As I'm writing this, the British Summer has arrived - although storms are promised for later this week - and a summery feel has crept into this little panel, which will form the focus of a scrapbook page.
I started with the photograph, which is of me with my two sisters. I'm the two-year old toddler; my elder sister is holding my little sister, who is decidedly unhappy about the whole proceedings - probably because she's too hot, being wrapped up in a woollen shawl. We're sitting in our back yard, and it would be around June or July 1957. My father was probably the photographer.
I printed it twice, and cut out the figures of my sisters and myself to layer up over the background. I prepared the panel with a faux wood effect (one of Andy Skinner's Timeworn Techniques) and die-cut a circular aperture.
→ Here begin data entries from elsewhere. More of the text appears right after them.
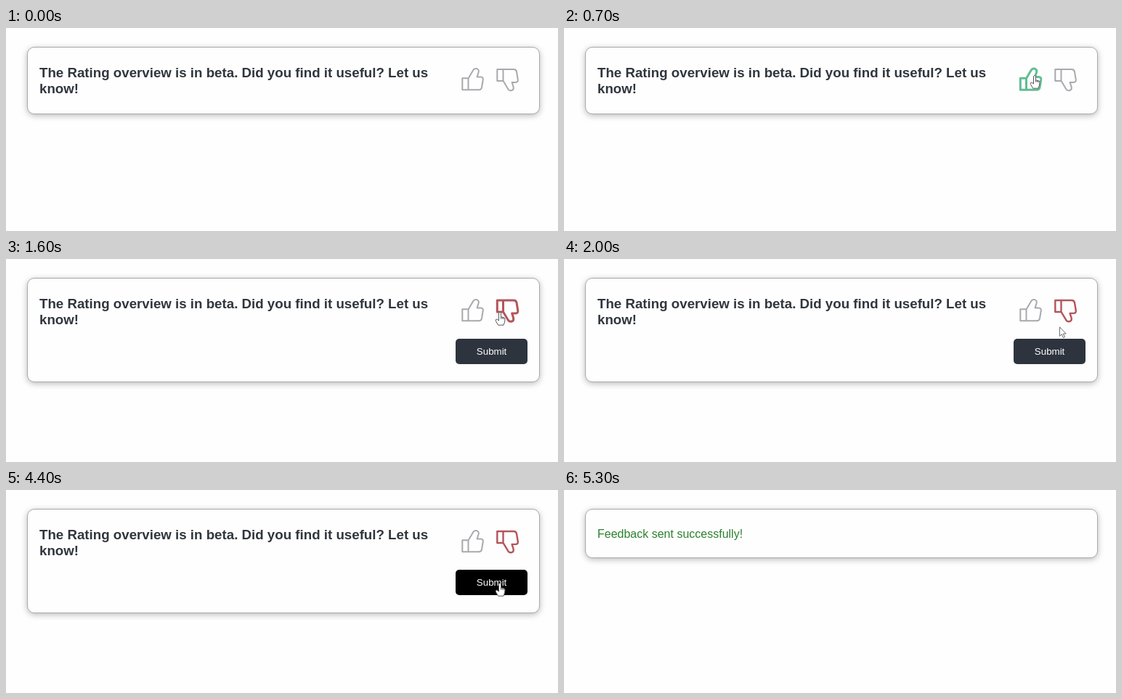
These frames come from a looping animation (760 px wide and 280 px high, 6200 ms). An HTML page:

```html
<!DOCTYPE html>
<html lang="en">
<head>
<meta charset="utf-8">
<title>Feedback card</title>
<style>
  html, body { margin: 0; width: 100%; height: 100%; overflow: hidden; background: #fefefe; }
  #card {
    position: absolute; left: 29px; top: 26px; width: 706px; box-sizing: border-box;
    border: 1px solid #a9a9ab; border-radius: 10px; background: #fefefe;
    box-shadow: 0 2px 9px rgba(0, 0, 0, .27);
  }
  svg { position: absolute; left: 0; top: 0; }
  text { font-family: "Liberation Sans", Arial, sans-serif; }
  .title { font-size: 18.72px; font-weight: bold; fill: #30363d; }
  .thumb { fill: none; stroke-linejoin: round; }
  .cursor { fill: #fff; stroke: #55585c; stroke-linejoin: round; }
</style>
</head>
<body>
<div id="card"></div>
<svg width="760" height="280">
  <defs>
    <path id="thumb" d="M628.3 69.3h8.2v16h-8.2zM636.5 69.5L643.6 57.6Q645 55.6 648 56.1Q651.6 57.2 650.6 61L648.6 67.4H653.6Q657.2 67.6 656.8 71L655 82Q654.3 85.3 651 85.3H636.5"/>
  </defs>
  <g id="form">
    <text class="title" x="46" y="68">The Rating overview is in beta. Did you find it useful? Let us</text>
    <text class="title" x="46" y="89.5">know!</text>
    <use id="up" class="thumb" href="#thumb"/>
    <use id="down" class="thumb" href="#thumb" transform="translate(48 142.3) scale(1 -1)"/>
    <g id="submit">
      <rect id="button" x="619" y="110" width="99" height="35" rx="5"/>
      <text x="668.6" y="132" font-size="13.33" text-anchor="middle" fill="#fff">Submit</text>
    </g>
  </g>
  <text id="sent" x="46" y="65.5" font-size="16" fill="#2c812f">Feedback sent successfully!</text>
  <path id="arrow" class="cursor" stroke-width=".9" d="M0 0V12.5L2.9 9.9 5 14.8 7.1 13.9 5 9.2H8.8Z"/>
  <path id="hand" class="cursor" stroke-width="1" d="M-1.5 1.4Q0 -.6 1.5 1.4V6.8L5.6 7.8Q7 8.3 7 10.2L6.5 14 5 18.2H-2.4L-5.6 12.6Q-6.6 10.2 -4.2 10L-1.5 12ZM1.5 6.8V9.6M3.4 7.3V9.8M5.2 7.8V10"/>
</svg>
<script>
const LOOP = 6200, STEP = 100, SELECT = 1600, SEND = 4600, ENTER = 100, LEAVE = 5300;

// Pointer tip: [time, x, y]
const path = [
  [100, 655, 170], [400, 651, 105], [700, 648, 65], [900, 648, 65],
  [1400, 680, 73], [1800, 680, 73], [2300, 686, 125], [4300, 686, 125],
  [4400, 680, 128], [4700, 673, 133], [5000, 667, 215], [5200, 663, 242]
];

const $ = id => document.getElementById(id);
const show = (id, on) => $(id).style.display = on ? "" : "none";

function tipAt(t) {
  let i = 1;
  while (i < path.length - 1 && path[i][0] < t) i++;
  const [t0, x0, y0] = path[i - 1], [t1, x1, y1] = path[i];
  const k = Math.min(1, Math.max(0, (t - t0) / (t1 - t0)));
  return [x0 + (x1 - x0) * k, y0 + (y1 - y0) * k];
}

function paintThumb(id, hover, active, color) {
  $(id).setAttribute("stroke", hover || active ? color : "#a8a9ad");
  $(id).setAttribute("stroke-width", hover ? 3 : active ? 2.4 : 2);
}

function draw(t) {
  const [x, y] = tipAt(t);
  const visible = t >= ENTER && t < LEAVE;
  const sent = t >= SEND, selected = t >= SELECT;
  const over = (left, top, right, bottom) =>
    visible && !sent && x >= left && x <= right && y >= top && y <= bottom;
  const up = over(627, 55, 658, 86);
  const down = over(675, 55, 707, 87);
  const button = selected && over(619, 110, 718, 145);
  const pointing = up || down || button;

  $("card").style.height = (sent ? 68 : selected ? 144 : 93) + "px";
  show("form", !sent);
  show("submit", selected);
  show("sent", sent);
  paintThumb("up", up, false, "#62bd92");
  paintThumb("down", down, selected, "#b4555b");
  $("button").setAttribute("fill", button ? "#000" : "#2e343e");

  show("hand", visible && pointing);
  show("arrow", visible && !pointing);
  for (const id of ["hand", "arrow"]) $(id).setAttribute("transform", `translate(${x} ${y})`);
}

let start;
function tick(now) {
  start ??= now;
  const t = (now - start) % LOOP;
  draw(Math.floor(t / STEP) * STEP);
  requestAnimationFrame(tick);
}
draw(0);
requestAnimationFrame(tick);
</script>
</body>
</html>
```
While I had the Big Shot out (who am I kidding? It never gets put away!) I die-cut the clock face (Tim Holtz Alterations) and the cogs (ditto) and the letters (ibid).
I used two different techniques for the rust effect. For the clock face and cogs, I gave them a coat of PVA glue mixed with some sand to get a pitted texture. Once they were dry, I painted them with dark brown paint and finally rubbed some gilding waxes lightly over the surface.
The letters got a different technique. I coloured them with Vintage Photo Distress Ink, and then sprinkled on Vintage Photo Distress embossing powder, heated it, and finally rubbed away the release crystals.
I stamped the panel with a hexagon texture stamp from the Artistic Stamper, using Mushroom Adirondack ink. I stuck the clock face around the aperture, and put the photograph behind, with the cutouts popping out of the frame. I played about with the position of the cogs until I hit on the idea of using them to make a "sun" . I stamped the words "If I could turn back time! and "Time machine" using my trusty £1 alphabet and Coffee Archival ink. Finally, I glued a scrap of net, which I'd soaked in runny brown acrylic paint, and stuck the letters onto a length of chain which I'd dipped into the same runny paint and then baked in the oven to cure.
The last process was to stick the chain letters (geddit?) to the panel.
I'm entering this into the following challenges -
Sandee & amelie's Steampunk Challenges - Rust
Our Creative Corner - Captured Memories
Country View Crafts - Summer Sizzler
The Artistic Stamper - Ladies Day
Thank you for visiting - come again soon, why don't you?